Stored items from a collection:
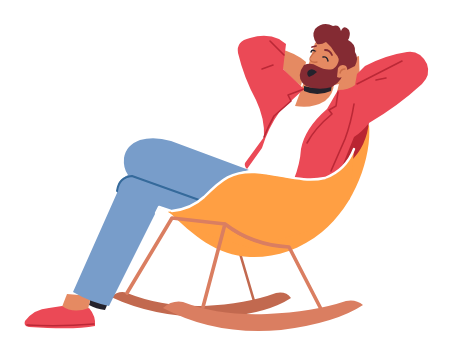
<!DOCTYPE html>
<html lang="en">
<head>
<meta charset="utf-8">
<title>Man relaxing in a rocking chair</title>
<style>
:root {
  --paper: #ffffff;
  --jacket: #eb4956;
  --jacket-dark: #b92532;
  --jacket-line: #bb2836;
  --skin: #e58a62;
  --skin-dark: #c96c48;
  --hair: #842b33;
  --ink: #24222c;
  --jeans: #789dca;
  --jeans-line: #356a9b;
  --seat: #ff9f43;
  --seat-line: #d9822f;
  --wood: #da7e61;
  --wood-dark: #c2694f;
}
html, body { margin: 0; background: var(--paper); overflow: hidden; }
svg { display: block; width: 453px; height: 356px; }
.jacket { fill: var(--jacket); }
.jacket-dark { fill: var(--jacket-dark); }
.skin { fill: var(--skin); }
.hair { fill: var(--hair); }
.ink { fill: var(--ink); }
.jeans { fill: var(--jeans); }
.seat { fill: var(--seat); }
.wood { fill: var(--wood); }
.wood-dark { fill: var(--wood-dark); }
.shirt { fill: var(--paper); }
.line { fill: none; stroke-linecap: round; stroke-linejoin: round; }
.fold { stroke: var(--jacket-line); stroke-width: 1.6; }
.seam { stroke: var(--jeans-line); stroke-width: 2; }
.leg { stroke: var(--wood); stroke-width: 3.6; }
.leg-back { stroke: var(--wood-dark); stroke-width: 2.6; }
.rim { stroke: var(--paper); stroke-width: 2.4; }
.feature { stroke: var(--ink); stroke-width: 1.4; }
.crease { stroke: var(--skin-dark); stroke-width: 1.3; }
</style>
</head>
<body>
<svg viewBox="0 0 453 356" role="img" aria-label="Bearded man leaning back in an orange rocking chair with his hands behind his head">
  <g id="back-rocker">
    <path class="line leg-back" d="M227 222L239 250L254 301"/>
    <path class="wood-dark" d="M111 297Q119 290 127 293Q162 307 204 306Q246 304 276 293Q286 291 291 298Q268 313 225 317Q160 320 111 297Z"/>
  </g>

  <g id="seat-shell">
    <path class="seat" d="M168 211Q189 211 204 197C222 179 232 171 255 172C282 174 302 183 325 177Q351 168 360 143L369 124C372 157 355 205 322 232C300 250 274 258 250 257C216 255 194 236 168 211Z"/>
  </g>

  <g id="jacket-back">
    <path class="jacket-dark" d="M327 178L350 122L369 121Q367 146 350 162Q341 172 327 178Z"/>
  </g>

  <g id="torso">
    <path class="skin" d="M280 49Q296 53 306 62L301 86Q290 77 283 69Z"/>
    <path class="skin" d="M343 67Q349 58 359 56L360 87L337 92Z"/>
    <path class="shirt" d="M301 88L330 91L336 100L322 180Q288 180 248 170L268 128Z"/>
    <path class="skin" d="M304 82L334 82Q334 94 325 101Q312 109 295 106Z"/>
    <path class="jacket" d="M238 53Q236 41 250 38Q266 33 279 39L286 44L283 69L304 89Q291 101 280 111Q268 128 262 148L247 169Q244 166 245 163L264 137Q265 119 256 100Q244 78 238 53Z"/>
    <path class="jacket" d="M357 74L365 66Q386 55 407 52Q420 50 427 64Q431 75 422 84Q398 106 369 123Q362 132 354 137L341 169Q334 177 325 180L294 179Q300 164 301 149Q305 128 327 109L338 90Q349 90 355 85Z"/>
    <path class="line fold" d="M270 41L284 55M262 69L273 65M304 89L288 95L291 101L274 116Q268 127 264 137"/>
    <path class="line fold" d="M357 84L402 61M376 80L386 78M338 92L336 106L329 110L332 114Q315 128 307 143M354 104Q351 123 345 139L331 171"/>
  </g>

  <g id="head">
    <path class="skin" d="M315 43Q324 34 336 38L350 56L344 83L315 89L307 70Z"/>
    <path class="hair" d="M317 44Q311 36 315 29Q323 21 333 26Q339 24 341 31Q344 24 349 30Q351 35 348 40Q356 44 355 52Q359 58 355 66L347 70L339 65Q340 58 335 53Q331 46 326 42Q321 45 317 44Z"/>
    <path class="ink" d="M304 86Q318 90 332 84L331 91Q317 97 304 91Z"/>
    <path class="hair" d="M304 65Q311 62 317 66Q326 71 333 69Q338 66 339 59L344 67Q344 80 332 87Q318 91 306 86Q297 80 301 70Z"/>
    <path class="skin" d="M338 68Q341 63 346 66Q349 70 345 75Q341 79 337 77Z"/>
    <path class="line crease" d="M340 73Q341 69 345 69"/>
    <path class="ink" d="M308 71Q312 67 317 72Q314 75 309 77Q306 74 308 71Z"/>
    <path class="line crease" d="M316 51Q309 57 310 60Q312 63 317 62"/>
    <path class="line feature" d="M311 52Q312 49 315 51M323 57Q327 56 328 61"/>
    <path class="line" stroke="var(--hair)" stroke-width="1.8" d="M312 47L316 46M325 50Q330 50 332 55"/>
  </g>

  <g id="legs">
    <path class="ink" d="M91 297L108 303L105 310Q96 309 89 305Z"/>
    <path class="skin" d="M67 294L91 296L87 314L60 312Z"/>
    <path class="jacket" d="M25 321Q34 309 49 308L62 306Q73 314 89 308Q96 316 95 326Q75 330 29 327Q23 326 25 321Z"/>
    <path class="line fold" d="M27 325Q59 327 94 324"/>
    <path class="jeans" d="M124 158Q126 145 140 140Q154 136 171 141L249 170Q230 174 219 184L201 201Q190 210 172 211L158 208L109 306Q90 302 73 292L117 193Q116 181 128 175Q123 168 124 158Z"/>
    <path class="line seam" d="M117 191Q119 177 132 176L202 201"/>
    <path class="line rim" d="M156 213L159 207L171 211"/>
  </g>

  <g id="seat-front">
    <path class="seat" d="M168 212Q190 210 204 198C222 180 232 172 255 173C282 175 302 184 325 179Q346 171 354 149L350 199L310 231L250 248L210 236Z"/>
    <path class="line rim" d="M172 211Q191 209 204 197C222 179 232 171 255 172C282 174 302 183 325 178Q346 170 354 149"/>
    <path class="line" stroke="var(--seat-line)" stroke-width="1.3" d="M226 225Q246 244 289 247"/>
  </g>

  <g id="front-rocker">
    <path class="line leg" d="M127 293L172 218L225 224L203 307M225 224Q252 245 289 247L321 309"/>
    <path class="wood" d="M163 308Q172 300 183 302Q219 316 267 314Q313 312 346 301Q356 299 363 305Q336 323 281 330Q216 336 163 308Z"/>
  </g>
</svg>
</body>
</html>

- [Work to be completed]: Please write out, exactly as they appear above, only the lines in the stretch from the line with "297Q119 290 127" through the line with "49Q296 53 306".

- [Exercise output]:
    <path class="wood-dark" d="M111 297Q119 290 127 293Q162 307 204 306Q246 304 276 293Q286 291 291 298Q268 313 225 317Q160 320 111 297Z"/>
  </g>

  <g id="seat-shell">
    <path class="seat" d="M168 211Q189 211 204 197C222 179 232 171 255 172C282 174 302 183 325 177Q351 168 360 143L369 124C372 157 355 205 322 232C300 250 274 258 250 257C216 255 194 236 168 211Z"/>
  </g>

  <g id="jacket-back">
    <path class="jacket-dark" d="M327 178L350 122L369 121Q367 146 350 162Q341 172 327 178Z"/>
  </g>

  <g id="torso">
    <path class="skin" d="M280 49Q296 53 306 62L301 86Q290 77 283 69Z"/>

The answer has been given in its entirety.